Problem requirements - Go through the listing that follows and report the number of lines with the string "books" in them, nothing more.

==== Data to use ====

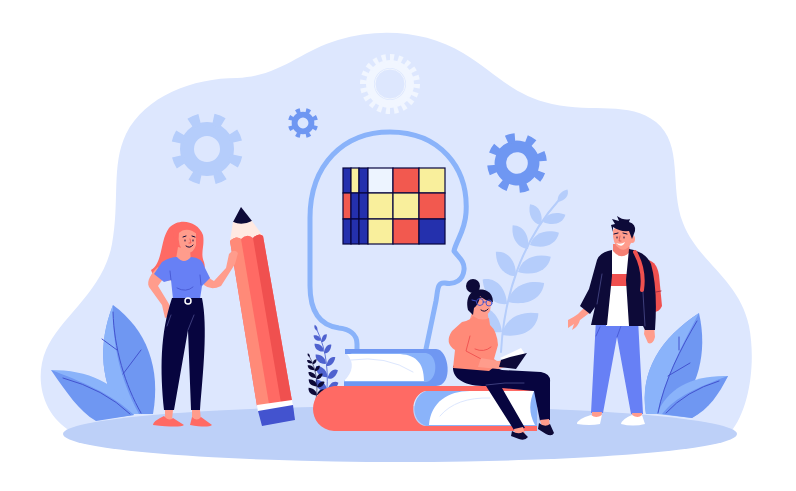
<!DOCTYPE html>
<html lang="en">
<head>
<meta charset="utf-8">
<title>Learning and thinking illustration</title>
<style>
:root{--paper:#fff;--sky:#dde7fe;--ground:#bdd0f8;--pale:#b5cdfb;--soft:#8ab3fa;--mid:#6f97f2;--blue:#6780f5;--royal:#4353cf;--ink:#0d0a38;--navy:#07053f;--coral:#ff6a64;--coral-deep:#f0504f;--coral-soft:#ff8a78;--skin:#ff9c8c;--skin-deep:#f47f73;--tile-blue:#2430ad;--tile-yellow:#f9ef9c;--tile-red:#f2594f;--tile-white:#edf4ff}
html,body{margin:0;width:796px;height:491px;overflow:hidden;background:var(--paper)}
svg{display:block}
.sky{fill:var(--sky)}.ground{fill:var(--ground)}.white{fill:var(--paper)}
.pale{fill:var(--pale)}.soft{fill:var(--soft)}.mid{fill:var(--mid)}.blue{fill:var(--blue)}.royal{fill:var(--royal)}
.ink{fill:var(--ink)}.navy{fill:var(--navy)}
.coral{fill:var(--coral)}.coral-deep{fill:var(--coral-deep)}.coral-soft{fill:var(--coral-soft)}
.skin{fill:var(--skin)}.skin-deep{fill:var(--skin-deep)}
.line{fill:none;stroke-linecap:round;stroke-linejoin:round}
.vein{stroke:var(--royal);stroke-width:1}
.face{stroke:var(--ink);stroke-width:1}
.fold{stroke:var(--royal);stroke-width:.8}
.seam{stroke:#4b4c8c;stroke-width:.8}
.head{stroke:var(--soft);stroke-width:5}
.gear{fill:none;stroke:currentColor}
.tiles{stroke:var(--navy);stroke-width:1.2}
.ty{fill:var(--tile-yellow)}.tr{fill:var(--tile-red)}.tb{fill:var(--tile-blue)}.tw{fill:var(--tile-white)}
</style>
</head>
<body>
<svg width="796" height="491" viewBox="0 0 796 491" role="img" aria-label="Three students with a giant pencil, books and a head outline holding a grid of coloured tiles">
<defs>
  <g id="gear-eight" class="gear">
    <circle r="20" stroke-width="14"/>
    <circle r="30" stroke-width="12" pathLength="16" stroke-dasharray=".85 1.15" transform="rotate(12)"/>
  </g>
  <g id="gear-fine" class="gear">
    <circle r="20" stroke-width="8"/>
    <circle r="26" stroke-width="8" pathLength="40" stroke-dasharray="1 1"/>
    <circle r="15" stroke-width="1"/>
  </g>
  <path id="leaflet" d="M0 0C-3-11 5-22 19-25C23-13 14-3 0 0Z"/>
  <g id="sprig">
    <path class="line" d="M0 0C3-55 20-110 58-152" stroke="currentColor" stroke-width="2"/>
    <g fill="currentColor">
      <use href="#leaflet" transform="translate(1 -17) rotate(22) scale(1.35)"/>
      <use href="#leaflet" transform="translate(1 -20) rotate(-85) scale(1.15)"/>
      <use href="#leaflet" transform="translate(7 -50) rotate(25) scale(1.3)"/>
      <use href="#leaflet" transform="translate(6 -48) rotate(-82) scale(1.1)"/>
      <use href="#leaflet" transform="translate(17 -80) rotate(28) scale(1.15)"/>
      <use href="#leaflet" transform="translate(15 -76) rotate(-77)"/>
      <use href="#leaflet" transform="translate(29 -107) rotate(30)"/>
      <use href="#leaflet" transform="translate(27 -103) rotate(-70) scale(.9)"/>
      <use href="#leaflet" transform="translate(42 -130) rotate(35) scale(.75)"/>
      <use href="#leaflet" transform="translate(40 -127) rotate(-65) scale(.75)"/>
      <use href="#leaflet" transform="translate(57 -150) scale(.5)"/>
    </g>
  </g>
</defs>

<g id="backdrop">
  <path class="sky" d="M72 432C42 415 34 378 46 350C61 316 103 292 112 244C120 202 111 165 126 134C145 96 193 78 237 78C281 76 300 51 338 40C382 27 428 32 463 53C496 73 512 95 552 104C594 113 629 101 656 122C684 145 669 187 683 223C698 262 739 279 749 326C756 362 750 409 730 433Z"/>
  <ellipse class="ground" cx="400" cy="434" rx="337" ry="28"/>
</g>

<g id="gears">
  <use href="#gear-eight" color="#b5cdfb" transform="translate(207 149)"/>
  <use href="#gear-eight" color="#6f97f2" transform="translate(303 123) scale(.42)"/>
  <use href="#gear-eight" color="#6f97f2" transform="translate(517 163) rotate(8) scale(.83)"/>
  <use href="#gear-fine" color="#f1f6ff" transform="translate(390 84)"/>
</g>

<g id="leaves-left">
  <path class="mid" d="M113 305C147 330 161 368 153 414L122 414C101 385 97 345 113 305Z"/>
  <path class="soft" d="M113 305C97 345 101 385 122 414L139 414C121 381 112 346 113 305Z"/>
  <path class="soft" d="M51 370C87 370 119 382 134 415L96 420C80 398 71 382 51 370Z"/>
  <path class="mid" d="M51 370C80 381 111 393 134 415L96 421C79 411 67 393 51 370Z"/>
  <path class="line vein" d="M113 312C114 348 125 385 141 413M117 350L102 339M123 374L141 350M63 378Q104 389 130 414"/>
</g>
<g id="leaves-right">
  <path class="mid" d="M699 313C708 353 698 389 673 414H646C639 371 661 338 699 313Z"/>
  <path class="soft" d="M699 313C661 338 639 371 646 414H657C665 378 681 347 699 313Z"/>
  <path class="soft" d="M728 376C691 375 667 389 657 414L692 418C709 408 718 393 728 376Z"/>
  <path class="mid" d="M728 376C698 387 675 397 662 414L692 418C709 409 719 394 728 376Z"/>
  <path class="line vein" d="M697 321C681 348 664 381 658 413M679 350V337M668 376L690 363M719 381Q686 391 666 413"/>
</g>

<use href="#sprig" color="#b5cdfb" transform="translate(501 352)"/>
<use href="#sprig" color="#4f62cf" transform="translate(326 399) scale(-.36 .43) rotate(-12)"/>
<use href="#sprig" color="#0d0a38" transform="translate(316 400) scale(-.26 .27) rotate(-12)"/>

<g id="head-outline">
  <path class="line head" d="M357 350V344C357 334 349 329 339 328C317 325 310 308 310 286V218C310 164 344 132 390 132C439 132 469 167 466 213C465 231 456 241 454 251C458 257 465 261 464 270C463 280 455 285 445 283C437 282 438 290 436 301L426 349"/>
</g>

<g id="tile-grid" class="tiles">
  <rect class="tb" x="343" y="168" width="8" height="25"/><rect class="ty" x="351" y="168" width="8" height="25"/><rect class="tb" x="359" y="168" width="9" height="25"/>
  <rect class="tw" x="368" y="168" width="25" height="25"/><rect class="tr" x="393" y="168" width="26" height="25"/><rect class="ty" x="419" y="168" width="26" height="25"/>
  <rect class="tr" x="343" y="193" width="8" height="26"/><rect class="tb" x="351" y="193" width="8" height="26"/><rect class="tb" x="359" y="193" width="9" height="26"/>
  <rect class="ty" x="368" y="193" width="25" height="26"/><rect class="ty" x="393" y="193" width="26" height="26"/><rect class="tr" x="419" y="193" width="26" height="26"/>
  <rect class="tb" x="343" y="219" width="8" height="25"/><rect class="tb" x="351" y="219" width="8" height="25"/><rect class="tb" x="359" y="219" width="9" height="25"/>
  <rect class="ty" x="368" y="219" width="25" height="25"/><rect class="tr" x="393" y="219" width="26" height="25"/><rect class="tb" x="419" y="219" width="26" height="25"/>
</g>

<g id="books">
  <path class="mid" d="M345 349H436C449 349 454 386 436 386H344V381H425C435 381 435 354 425 354H345Z"/>
  <path class="soft" d="M350 353H426C439 355 438 381 426 382H344V380H403Z"/>
  <path class="white" d="M347 354H397C415 354 424 362 424 381H344Q358 367 347 354Z"/>
  <path class="line" d="M351 360Q386 355 413 372" stroke="#dde7fe"/>
  <path class="coral" d="M334 386H537V391H426C409 394 409 424 426 426H537V431H334C306 428 306 390 334 386Z"/>
  <path class="soft" d="M426 391H537V426H426C410 421 411 396 426 391Z"/>
  <path class="white" d="M429 425C431 402 448 391 470 391H534Q526 409 535 425Z"/>
  <path class="line" d="M440 416Q456 397 490 398" stroke="#dde7fe"/>
</g>

<g id="pencil">
  <path class="ink" d="M241 207L233 222Q242 228 252 221Z"/>
  <path fill="#ffe9e2" d="M233 222Q242 226 252 221L263 236L230 241Z"/>
  <path class="coral" d="M230 241Q236 235 241 239Q247 233 253 238Q259 232 263 236L292 401L257 406Z"/>
  <path class="coral-soft" d="M230 241Q236 235 241 239L269 404L257 406Z"/>
  <path class="coral-deep" d="M253 238Q259 232 263 236L292 401L281 403Z"/>
  <path class="white" d="M257 405L292 400L293 406L258 412Z"/>
  <path class="royal" d="M258 411L293 405L295 420L262 426Z"/>
</g>

<g id="woman-with-pencil">
  <path class="coral" d="M169 228C179 217 198 221 203 235C205 246 200 253 204 262C208 276 195 282 181 274C171 285 154 281 151 270C163 263 160 240 169 228Z"/>
  <path class="skin" d="M158 267L165 276L158 286L169 304L173 315L165 318L162 305L149 287C146 281 152 272 158 267Z"/>
  <path class="skin" d="M201 266C207 274 209 279 214 281L226 268L229 254Q234 248 238 253L235 264L221 286Q211 291 204 285Z"/>
  <path class="skin" d="M178 247L190 250L191 261Q184 268 176 259Z"/>
  <path class="skin" d="M179 232Q188 225 196 233V245Q193 255 185 252Q177 247 179 232Z"/>
  <path class="coral" d="M175 242C176 230 188 225 198 235C198 223 182 218 172 229Z"/>
  <path class="blue" d="M162 262Q170 257 177 257Q184 265 191 257Q202 257 205 268L210 278L202 286L200 299H173L171 280L164 282L154 274Z"/>
  <path class="line fold" d="M171 280L170 271M201 285L200 275M177 288Q186 293 193 287"/>
  <path class="navy" d="M172 298H202C208 327 203 373 200 410H191L188 330L174 410H164C160 370 160 334 172 298Z"/>
  <path class="line seam" d="M188 330L194 315M171 315L167 326"/>
  <circle class="line" cx="188" cy="301" r="3" stroke="#fff" stroke-width="1.5"/>
  <path class="skin" d="M165 410H173L172 420H165ZM192 410H200L201 420H192Z"/>
  <path class="coral" d="M164 416Q169 422 173 418L184 425Q180 428 153 425Q153 421 164 416ZM192 417Q197 422 201 417L212 425Q208 428 190 425Z"/>
  <path class="line face" d="M183 237L186 236M192 236L195 237M185 240V241M193 240V241M186 246Q190 249 193 245"/>
  <path class="line" d="M190 239L191 243H189" stroke="#f0504f" stroke-width=".8"/>
</g>

<g id="woman-reading">
  <path class="skin" d="M474 306L487 309L489 322Q480 328 470 319Z"/>
  <path class="skin" d="M472 296Q482 289 492 298L490 311Q484 320 477 314Q470 309 472 296Z"/>
  <circle class="ink" cx="473" cy="286" r="7"/>
  <path class="ink" d="M468 310C464 291 478 287 487 291Q493 294 493 302Q485 301 480 296Q479 304 474 308L473 315Z"/>
  <path class="navy" d="M453 366C466 360 489 365 502 370L541 372Q551 374 550 382L550 420L540 421L534 391L502 388L525 428L514 430L486 386C465 386 452 379 453 366Z"/>
  <path class="line seam" d="M486 385Q505 382 524 383"/>
  <path class="skin" d="M540 420L549 419L550 427H542ZM514 429L523 427L525 434H515Z"/>
  <path class="ink" d="M539 423Q545 428 550 424L554 433Q552 437 546 434L538 429ZM512 431Q518 435 523 432L528 437Q525 441 519 439L511 436Z"/>
  <path class="coral-soft" d="M462 322Q471 320 473 316Q481 322 489 318L490 325Q497 331 498 345L494 359L499 363L489 371L453 368L455 350Q444 343 452 331Z"/>
  <path class="line" d="M470 336L466 351L483 360M475 349Q484 353 491 347" stroke="#f0504f" stroke-width=".9"/>
  <path class="skin" d="M481 358L498 361L507 360L509 366L498 369L478 367Z"/>
  <path class="white" d="M500 358L521 348L525 354L508 363Z"/>
  <path class="ink" d="M501 360L510 357L527 353L516 369L499 367Z"/>
  <path class="line face" d="M478 298L482 297M487 298L490 299M481 310Q485 313 488 309"/>
  <g class="line" stroke="#4353cf" stroke-width=".9"><circle cx="480" cy="302" r="3.5"/><circle cx="489" cy="303" r="3"/><path d="M483 302H486M476 301L472 300"/></g>
</g>

<g id="man-with-backpack">
  <path class="coral-deep" d="M640 260Q656 257 659 275L662 306Q658 315 647 311Z"/>
  <path class="line" d="M648 266Q654 282 654 311M656 292L661 291" stroke="#a92f45"/>
  <path class="skin" d="M586 306L592 311L580 320Q578 327 572 330L574 324L568 328V320Q574 317 578 314ZM645 325L654 325L655 337Q653 345 648 343L644 334Z"/>
  <path class="blue" d="M596 319H638L643 414H631L617 337L603 413H591Z"/>
  <path class="line fold" d="M617 337L621 326M600 327L596 336"/>
  <path class="skin" d="M592 412H602L601 419H592ZM632 413H642V420H633Z"/>
  <path class="white" d="M591 415Q596 419 602 415L600 424Q590 426 577 424Q577 419 591 415ZM632 415Q638 419 642 415L645 424Q633 427 621 424Q622 419 632 415Z"/>
  <path class="white" d="M609 251H631L632 326H606Z"/>
  <path class="coral-deep" d="M610 274H631V286H610Z"/>
  <path class="skin-deep" d="M613 244H629L630 252Q621 261 613 251Z"/>
  <path class="ink" d="M612 250Q600 252 597 260L589 289L580 306L590 314L595 307L591 325H607L612 276ZM629 249Q646 252 651 264Q658 289 655 330H645L643 326H629L626 280Z"/>
  <path class="line seam" d="M602 274L597 304M642 276L645 326"/>
  <path class="line" d="M635 252Q645 270 642 290" stroke="#f0504f" stroke-width="4"/>
  <path class="skin" d="M613 230Q622 222 633 231L631 243Q627 252 620 249Q612 245 613 230Z"/>
  <ellipse class="skin" cx="632" cy="239" rx="3" ry="4"/>
  <path class="ink" d="M613 232L611 225L615 224L612 219L619 221L617 216Q624 221 630 219L629 222Q636 224 635 231L632 239L629 231Q620 232 613 227Z"/>
  <path class="line face" d="M614 234L618 233M623 233L627 234M617 237V238M624 237V238"/>
  <path class="line" d="M620 236L619 241H621" stroke="#d95550" stroke-width=".8"/>
  <path class="white" d="M616 243Q621 245 625 242Q622 249 616 243Z"/>
</g>
</svg>
</body>
</html>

====

Written solution - 2